Casey Foulds
Instructional Operations
Systems Administrator
Texas Woman’s University

In 2003, a typical classroom install would cost up to $30,000 per room. It was typical for us to have a project list of 20 instructional spaces that would need some kind of technology consideration. We were moving from a rolling cart system to permanent installations with control systems. It was difficult to get funding.

While the rest of the world was going green, we were going blue. You could drive through our campus at night and see blue lights glowing through the windows from all the projectors that had been left on. Despite the signs we put on every projector, it was disappointing to realize how much money we were spending on lamps because people didn’t turn the projectors off.

Technology problems in the classroom detract from learning time. Here’s an example: the projector lamp blows. The instructor will send a student down the hall to the secretary and ask to call IT. We get the call and send someone to the classroom.
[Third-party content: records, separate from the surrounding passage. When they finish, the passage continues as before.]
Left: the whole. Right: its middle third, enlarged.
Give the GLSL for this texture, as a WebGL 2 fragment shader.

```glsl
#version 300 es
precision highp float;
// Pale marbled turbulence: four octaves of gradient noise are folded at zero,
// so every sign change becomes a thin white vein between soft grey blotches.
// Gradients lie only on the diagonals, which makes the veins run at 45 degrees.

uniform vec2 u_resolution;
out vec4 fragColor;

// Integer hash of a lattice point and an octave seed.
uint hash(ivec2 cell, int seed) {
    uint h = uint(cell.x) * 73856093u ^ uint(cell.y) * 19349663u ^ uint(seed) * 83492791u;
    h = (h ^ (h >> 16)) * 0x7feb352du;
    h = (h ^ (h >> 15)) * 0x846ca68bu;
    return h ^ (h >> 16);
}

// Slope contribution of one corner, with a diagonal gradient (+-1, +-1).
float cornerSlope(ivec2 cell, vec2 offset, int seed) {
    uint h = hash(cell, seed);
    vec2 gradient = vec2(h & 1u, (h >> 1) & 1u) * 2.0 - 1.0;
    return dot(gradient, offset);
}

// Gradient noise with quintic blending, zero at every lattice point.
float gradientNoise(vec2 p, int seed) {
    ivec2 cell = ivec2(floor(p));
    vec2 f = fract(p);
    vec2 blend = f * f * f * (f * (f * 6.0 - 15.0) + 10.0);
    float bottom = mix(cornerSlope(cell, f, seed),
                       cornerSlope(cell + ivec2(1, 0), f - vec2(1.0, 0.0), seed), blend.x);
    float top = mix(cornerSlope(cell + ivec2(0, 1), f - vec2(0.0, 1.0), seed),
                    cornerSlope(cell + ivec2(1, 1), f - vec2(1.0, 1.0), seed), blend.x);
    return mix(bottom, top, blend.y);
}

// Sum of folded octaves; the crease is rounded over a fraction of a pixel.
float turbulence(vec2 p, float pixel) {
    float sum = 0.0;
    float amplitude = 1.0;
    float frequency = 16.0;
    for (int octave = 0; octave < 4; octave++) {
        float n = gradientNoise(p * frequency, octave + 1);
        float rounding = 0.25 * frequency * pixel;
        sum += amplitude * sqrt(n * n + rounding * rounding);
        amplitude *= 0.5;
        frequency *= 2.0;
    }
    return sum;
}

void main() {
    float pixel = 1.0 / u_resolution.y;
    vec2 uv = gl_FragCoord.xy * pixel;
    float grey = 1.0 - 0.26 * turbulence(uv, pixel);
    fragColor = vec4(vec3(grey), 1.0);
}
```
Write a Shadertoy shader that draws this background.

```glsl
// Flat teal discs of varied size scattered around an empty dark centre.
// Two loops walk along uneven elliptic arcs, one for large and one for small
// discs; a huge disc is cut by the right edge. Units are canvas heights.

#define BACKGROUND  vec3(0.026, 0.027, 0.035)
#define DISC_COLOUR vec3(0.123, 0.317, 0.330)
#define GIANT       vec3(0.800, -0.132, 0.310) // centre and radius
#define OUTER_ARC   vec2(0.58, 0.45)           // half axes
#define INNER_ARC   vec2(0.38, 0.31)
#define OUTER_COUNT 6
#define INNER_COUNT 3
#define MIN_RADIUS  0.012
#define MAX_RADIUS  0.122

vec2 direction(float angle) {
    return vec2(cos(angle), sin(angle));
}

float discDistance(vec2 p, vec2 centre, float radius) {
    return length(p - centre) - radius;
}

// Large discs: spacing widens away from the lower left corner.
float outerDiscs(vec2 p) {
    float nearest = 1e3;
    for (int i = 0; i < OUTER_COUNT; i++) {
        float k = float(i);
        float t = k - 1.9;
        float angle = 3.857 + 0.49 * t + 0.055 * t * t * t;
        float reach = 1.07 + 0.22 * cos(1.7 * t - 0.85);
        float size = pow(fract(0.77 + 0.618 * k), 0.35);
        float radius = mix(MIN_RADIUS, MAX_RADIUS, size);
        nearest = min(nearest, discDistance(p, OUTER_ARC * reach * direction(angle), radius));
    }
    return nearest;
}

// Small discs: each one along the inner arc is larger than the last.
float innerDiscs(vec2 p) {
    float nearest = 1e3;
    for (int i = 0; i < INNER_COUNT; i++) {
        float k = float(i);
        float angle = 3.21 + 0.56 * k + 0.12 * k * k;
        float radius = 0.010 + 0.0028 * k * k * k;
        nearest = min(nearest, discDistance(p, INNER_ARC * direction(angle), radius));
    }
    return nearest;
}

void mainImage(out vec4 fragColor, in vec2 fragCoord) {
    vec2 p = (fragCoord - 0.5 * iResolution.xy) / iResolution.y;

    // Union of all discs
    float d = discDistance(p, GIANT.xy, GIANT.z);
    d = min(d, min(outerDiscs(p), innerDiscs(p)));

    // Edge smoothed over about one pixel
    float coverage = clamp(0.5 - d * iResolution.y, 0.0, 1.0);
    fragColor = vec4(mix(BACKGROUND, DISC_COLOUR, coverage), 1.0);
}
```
By the time we get there, assess the situation, find the equipment we need and replace the lamp, the instructor may have lost most of the class time.

As we moved forward, we wanted our classrooms to be intelligent, not just smart. We looked at what other campuses were doing and came up with a list of action steps:

  • Standardize
  • Innovate
  • Integrate
  • Support

We assessed how our learning spaces were used. We set a goal for every space to be manageable with the right equipment and with customized touch panels. The space had to be user friendly because you never knew who would be using it.

We took the time to crunch some numbers and be able to show key benefits and cost savings to the administration, including:

  • How much we would save in lamp costs and staff time if we could control the projectors remotely and make sure they were turned off.
  • How much money and time would be saved by providing the same equipment in each classroom.
  • How much innovation would benefit instruction and our overall reputation. There’s a “Wow!” factor.

When we received the OK to move forward, we had several key priorities that included projector control, remote management, a client communication module and deep reporting capabilities.

To meet these priorities, we chose AMX’s RMS solution in 2004. We were confident in the dependability of the products themselves. We also liked the idea that AMX integrates with many third-party providers.

Every day, the RMS Hotlist shows me on a single screen the status of every asset including what is working and what is not. We are only one click away from a detailed description of everything going on with each device. I can see class schedules for a room so scheduling maintenance will not conflict with instructional time.

Support was another major area of saving. We saved more than $20,000 a year by managing lamps in projectors effectively. The RMS’ ability to show utilization also helped us make better decisions about what to replace. And another $12,000 was saved annually by power consumption control.

Today, our team has three full-time staff to manage 150 classrooms on the Denton campus, as well as remote management in Dallas and Houston. Users in remote locations can tap a help desk button on the touch panel to communicate with us. The help desk button is a huge success on our campus. The help desk has five minutes to assist remotely. If they can’t solve the problem in five minutes, they will notify us and we’ll send someone if we have to.

Our core values have been maintained while our capabilities were significantly enhanced: Faculty drive our technology and the administration is on board with innovation.

To view this web seminar in its entirety, visit